> **WHAT IS REQUIRED**:
Repeat all of the data word for word so that only the pictures are missing from the copy.

> **EXERCISE DATA**:
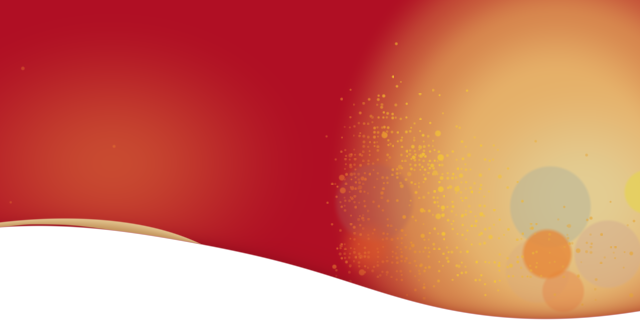
This background is drawn by a WebGL 1 fragment shader. Its source:

```glsl
precision highp float;
// Red festive backdrop: a dim ember glow on the left, a large golden glow on the
// right with bokeh discs and drifting sparkles, above a white wave with a gold ribbon.
// Coordinates are in canvas heights: x runs 0..2, y runs 0..1 upwards.
uniform vec2 u_resolution;

vec2 hash2(vec2 p) {
  vec3 q = fract(p.xyx * vec3(0.1031, 0.1030, 0.0973));
  q += dot(q, q.yzx + 33.33);
  return fract((q.xx + q.yz) * q.zy);
}

float gradientNoise(vec2 p) {
  vec2 i = floor(p), f = fract(p);
  vec2 u = f * f * (3.0 - 2.0 * f);
  vec2 e = vec2(1.0, 0.0);
  float a = dot(hash2(i) * 2.0 - 1.0, f);
  float b = dot(hash2(i + e) * 2.0 - 1.0, f - e);
  float c = dot(hash2(i + e.yx) * 2.0 - 1.0, f - e.yx);
  float d = dot(hash2(i + 1.0) * 2.0 - 1.0, f - 1.0);
  return mix(mix(a, b, u.x), mix(c, d, u.x), u.y);
}

// Height of the white wave
float waveHeight(float x) {
  float bump = (x - 0.95) / 0.35;
  return 0.1485 + 0.1455 * cos(3.14159 * (x - 0.12) / 1.58) + 0.025 * exp(-bump * bump);
}

float disc(vec2 p, vec2 center, float radius, float soft) {
  return 1.0 - smoothstep(-soft, soft, length(p - center) - radius);
}

float blob(vec2 p, vec2 center, vec2 size) {
  vec2 q = (p - center) / size;
  return exp(-dot(q, q));
}

// Probability of a sparkle at a place
float swarm(vec2 p) {
  float leftArc = blob(p, vec2(1.09 + 0.4 * max(p.y - 0.4, 0.0), 0.48), vec2(0.06, 0.17));
  float yellowCloud = blob(p, vec2(1.32 + 0.5 * (0.5 - p.y), 0.48), vec2(0.13, 0.14));
  float floorBand = blob(p, vec2(1.18, 0.2), vec2(0.24, 0.065));
  float strayBand = 0.35 * blob(p, vec2(1.65, 0.2), vec2(0.35, 0.1));
  float haze = 0.22 * blob(p, vec2(1.3, 0.4), vec2(0.3, 0.2));
  float clumps = 0.8 + 1.1 * gradientNoise(p * 11.0);
  float density = (leftArc + yellowCloud + floorBand + strayBand + haze) * clumps;
  return density * smoothstep(1.01, 1.06, p.x);
}

// One jittered grid of round sparkles
float sparkles(vec2 p, float cell, float radius, float amount, float soft) {
  vec2 id = floor(p / cell);
  vec2 jitter = hash2(id + 7.0);
  vec2 pick = hash2(id + 91.0);
  vec2 center = (id + 0.25 + 0.5 * jitter) * cell;
  float lit = step(pick.x, amount * swarm(center));
  return lit * disc(p, center, radius * (0.6 + 0.6 * pick.y), soft) * (0.5 + 0.5 * jitter.x);
}

void main() {
  vec2 p = gl_FragCoord.xy / u_resolution.y;
  p.x *= 2.0 * u_resolution.y / u_resolution.x;
  float px = 1.0 / u_resolution.y;

  // Red ground and ember glow
  vec3 color = vec3(0.69, 0.06, 0.14);
  float ember = length((p - vec2(0.35, 0.49)) / vec2(0.62, 0.46));
  color = mix(color, vec3(0.785, 0.29, 0.19), 1.0 - smoothstep(0.0, 1.05, ember));

  // Golden glow, from its rim to its pale core
  float glow = length((p - vec2(1.74, 0.43)) / vec2(0.8, 0.9));
  color = mix(color, vec3(0.77, 0.32, 0.22), 1.0 - smoothstep(0.70, 0.90, glow));
  color = mix(color, vec3(0.84, 0.52, 0.30), 1.0 - smoothstep(0.58, 0.74, glow));
  color = mix(color, vec3(0.90, 0.69, 0.41), 1.0 - smoothstep(0.36, 0.62, glow));
  float core = length((p - vec2(1.82, 0.38)) / vec2(0.45, 0.40));
  color = mix(color, vec3(0.89, 0.80, 0.57), 1.0 - smoothstep(0.1, 1.0, core));

  // Bokeh discs
  color = mix(color, vec3(0.66, 0.36, 0.36), 0.30 * disc(p, vec2(1.17, 0.367), 0.12, 0.012));
  color = mix(color, vec3(0.90, 0.36, 0.15), 0.50 * disc(p, vec2(1.146, 0.225), 0.06, 0.04));
  color = mix(color, vec3(0.70, 0.70, 0.60), 0.50 * disc(p, vec2(1.72, 0.354), 0.126, 0.006));
  color = mix(color, vec3(0.84, 0.66, 0.50), 0.35 * disc(p, vec2(1.68, 0.154), 0.10, 0.006));
  color = mix(color, vec3(0.83, 0.68, 0.56), 0.55 * disc(p, vec2(1.90, 0.206), 0.105, 0.006));
  color = mix(color, vec3(0.90, 0.52, 0.28), 0.45 * disc(p, vec2(1.76, 0.09), 0.065, 0.006));
  color = mix(color, vec3(0.91, 0.52, 0.20), 0.75 * disc(p, vec2(1.71, 0.206), 0.076, 0.008));
  color = mix(color, vec3(0.90, 0.82, 0.35), 0.80 * disc(p, vec2(2.02, 0.40), 0.068, 0.006));

  // Sparkles: orange at the left, yellow in the cloud, amber at the right
  vec3 sparkColor = mix(vec3(0.88, 0.42, 0.18), vec3(0.97, 0.79, 0.18),
                        smoothstep(1.12, 1.38, p.x + 0.3 * (p.y - 0.4)));
  sparkColor = mix(sparkColor, vec3(0.90, 0.66, 0.24), smoothstep(1.5, 1.75, p.x));
  float spark = sparkles(p, 0.0145, 0.0036, 0.75, px);
  spark = max(spark, sparkles(p + 0.37, 0.0, 0.0, 0.0, px) * 0.0);
  spark = max(spark, sparkles(p, 0.031, 0.0055, 0.4, px));
  spark = max(spark, sparkles(p, 0.061, 0.0085, 0.4, px));
  color = mix(color, sparkColor, 0.85 * spark);

  // Shade along the wave, then ribbon, its dark underside and the white
  float wave = waveHeight(p.x);
  float above = p.y - wave;
  vec3 shade = mix(vec3(0.58, 0.05, 0.11), vec3(0.70, 0.30, 0.18), smoothstep(1.0, 1.4, p.x));
  color = mix(color, shade, 0.75 * exp(-max(above, 0.0) / 0.022));
  float thickness = (0.015 + 0.05 * p.x) * (1.0 - pow(p.x / 0.63, 4.0));
  vec3 gold = mix(vec3(0.76, 0.57, 0.35), vec3(0.89, 0.77, 0.56),
                  clamp(above / max(thickness, 0.004), 0.0, 1.0));
  color = mix(color, gold, 1.0 - smoothstep(-px, px, above - thickness));
  float underside = 0.005 * smoothstep(0.0, 0.1, p.x) * (1.0 - smoothstep(0.2, 0.37, p.x));
  color = mix(color, vec3(0.62, 0.07, 0.12), 1.0 - smoothstep(-px, px, above - underside));
  color = mix(color, vec3(1.0), 1.0 - smoothstep(-px, px, above));

  gl_FragColor = vec4(color, 1.0);
}
```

> **ANSWER TO THIS EXERCISE**:
This background is drawn by a WebGL 1 fragment shader. Its source:

```glsl
precision highp float;
// Red festive backdrop: a dim ember glow on the left, a large golden glow on the
// right with bokeh discs and drifting sparkles, above a white wave with a gold ribbon.
// Coordinates are in canvas heights: x runs 0..2, y runs 0..1 upwards.
uniform vec2 u_resolution;

vec2 hash2(vec2 p) {
  vec3 q = fract(p.xyx * vec3(0.1031, 0.1030, 0.0973));
  q += dot(q, q.yzx + 33.33);
  return fract((q.xx + q.yz) * q.zy);
}

float gradientNoise(vec2 p) {
  vec2 i = floor(p), f = fract(p);
  vec2 u = f * f * (3.0 - 2.0 * f);
  vec2 e = vec2(1.0, 0.0);
  float a = dot(hash2(i) * 2.0 - 1.0, f);
  float b = dot(hash2(i + e) * 2.0 - 1.0, f - e);
  float c = dot(hash2(i + e.yx) * 2.0 - 1.0, f - e.yx);
  float d = dot(hash2(i + 1.0) * 2.0 - 1.0, f - 1.0);
  return mix(mix(a, b, u.x), mix(c, d, u.x), u.y);
}

// Height of the white wave
float waveHeight(float x) {
  float bump = (x - 0.95) / 0.35;
  return 0.1485 + 0.1455 * cos(3.14159 * (x - 0.12) / 1.58) + 0.025 * exp(-bump * bump);
}

float disc(vec2 p, vec2 center, float radius, float soft) {
  return 1.0 - smoothstep(-soft, soft, length(p - center) - radius);
}

float blob(vec2 p, vec2 center, vec2 size) {
  vec2 q = (p - center) / size;
  return exp(-dot(q, q));
}

// Probability of a sparkle at a place
float swarm(vec2 p) {
  float leftArc = blob(p, vec2(1.09 + 0.4 * max(p.y - 0.4, 0.0), 0.48), vec2(0.06, 0.17));
  float yellowCloud = blob(p, vec2(1.32 + 0.5 * (0.5 - p.y), 0.48), vec2(0.13, 0.14));
  float floorBand = blob(p, vec2(1.18, 0.2), vec2(0.24, 0.065));
  float strayBand = 0.35 * blob(p, vec2(1.65, 0.2), vec2(0.35, 0.1));
  float haze = 0.22 * blob(p, vec2(1.3, 0.4), vec2(0.3, 0.2));
  float clumps = 0.8 + 1.1 * gradientNoise(p * 11.0);
  float density = (leftArc + yellowCloud + floorBand + strayBand + haze) * clumps;
  return density * smoothstep(1.01, 1.06, p.x);
}

// One jittered grid of round sparkles
float sparkles(vec2 p, float cell, float radius, float amount, float soft) {
  vec2 id = floor(p / cell);
  vec2 jitter = hash2(id + 7.0);
  vec2 pick = hash2(id + 91.0);
  vec2 center = (id + 0.25 + 0.5 * jitter) * cell;
  float lit = step(pick.x, amount * swarm(center));
  return lit * disc(p, center, radius * (0.6 + 0.6 * pick.y), soft) * (0.5 + 0.5 * jitter.x);
}

void main() {
  vec2 p = gl_FragCoord.xy / u_resolution.y;
  p.x *= 2.0 * u_resolution.y / u_resolution.x;
  float px = 1.0 / u_resolution.y;

  // Red ground and ember glow
  vec3 color = vec3(0.69, 0.06, 0.14);
  float ember = length((p - vec2(0.35, 0.49)) / vec2(0.62, 0.46));
  color = mix(color, vec3(0.785, 0.29, 0.19), 1.0 - smoothstep(0.0, 1.05, ember));

  // Golden glow, from its rim to its pale core
  float glow = length((p - vec2(1.74, 0.43)) / vec2(0.8, 0.9));
  color = mix(color, vec3(0.77, 0.32, 0.22), 1.0 - smoothstep(0.70, 0.90, glow));
  color = mix(color, vec3(0.84, 0.52, 0.30), 1.0 - smoothstep(0.58, 0.74, glow));
  color = mix(color, vec3(0.90, 0.69, 0.41), 1.0 - smoothstep(0.36, 0.62, glow));
  float core = length((p - vec2(1.82, 0.38)) / vec2(0.45, 0.40));
  color = mix(color, vec3(0.89, 0.80, 0.57), 1.0 - smoothstep(0.1, 1.0, core));

  // Bokeh discs
  color = mix(color, vec3(0.66, 0.36, 0.36), 0.30 * disc(p, vec2(1.17, 0.367), 0.12, 0.012));
  color = mix(color, vec3(0.90, 0.36, 0.15), 0.50 * disc(p, vec2(1.146, 0.225), 0.06, 0.04));
  color = mix(color, vec3(0.70, 0.70, 0.60), 0.50 * disc(p, vec2(1.72, 0.354), 0.126, 0.006));
  color = mix(color, vec3(0.84, 0.66, 0.50), 0.35 * disc(p, vec2(1.68, 0.154), 0.10, 0.006));
  color = mix(color, vec3(0.83, 0.68, 0.56), 0.55 * disc(p, vec2(1.90, 0.206), 0.105, 0.006));
  color = mix(color, vec3(0.90, 0.52, 0.28), 0.45 * disc(p, vec2(1.76, 0.09), 0.065, 0.006));
  color = mix(color, vec3(0.91, 0.52, 0.20), 0.75 * disc(p, vec2(1.71, 0.206), 0.076, 0.008));
  color = mix(color, vec3(0.90, 0.82, 0.35), 0.80 * disc(p, vec2(2.02, 0.40), 0.068, 0.006));

  // Sparkles: orange at the left, yellow in the cloud, amber at the right
  vec3 sparkColor = mix(vec3(0.88, 0.42, 0.18), vec3(0.97, 0.79, 0.18),
                        smoothstep(1.12, 1.38, p.x + 0.3 * (p.y - 0.4)));
  sparkColor = mix(sparkColor, vec3(0.90, 0.66, 0.24), smoothstep(1.5, 1.75, p.x));
  float spark = sparkles(p, 0.0145, 0.0036, 0.75, px);
  spark = max(spark, sparkles(p + 0.37, 0.0, 0.0, 0.0, px) * 0.0);
  spark = max(spark, sparkles(p, 0.031, 0.0055, 0.4, px));
  spark = max(spark, sparkles(p, 0.061, 0.0085, 0.4, px));
  color = mix(color, sparkColor, 0.85 * spark);

  // Shade along the wave, then ribbon, its dark underside and the white
  float wave = waveHeight(p.x);
  float above = p.y - wave;
  vec3 shade = mix(vec3(0.58, 0.05, 0.11), vec3(0.70, 0.30, 0.18), smoothstep(1.0, 1.4, p.x));
  color = mix(color, shade, 0.75 * exp(-max(above, 0.0) / 0.022));
  float thickness = (0.015 + 0.05 * p.x) * (1.0 - pow(p.x / 0.63, 4.0));
  vec3 gold = mix(vec3(0.76, 0.57, 0.35), vec3(0.89, 0.77, 0.56),
                  clamp(above / max(thickness, 0.004), 0.0, 1.0));
  color = mix(color, gold, 1.0 - smoothstep(-px, px, above - thickness));
  float underside = 0.005 * smoothstep(0.0, 0.1, p.x) * (1.0 - smoothstep(0.2, 0.37, p.x));
  color = mix(color, vec3(0.62, 0.07, 0.12), 1.0 - smoothstep(-px, px, above - underside));
  color = mix(color, vec3(1.0), 1.0 - smoothstep(-px, px, above));

  gl_FragColor = vec4(color, 1.0);
}
```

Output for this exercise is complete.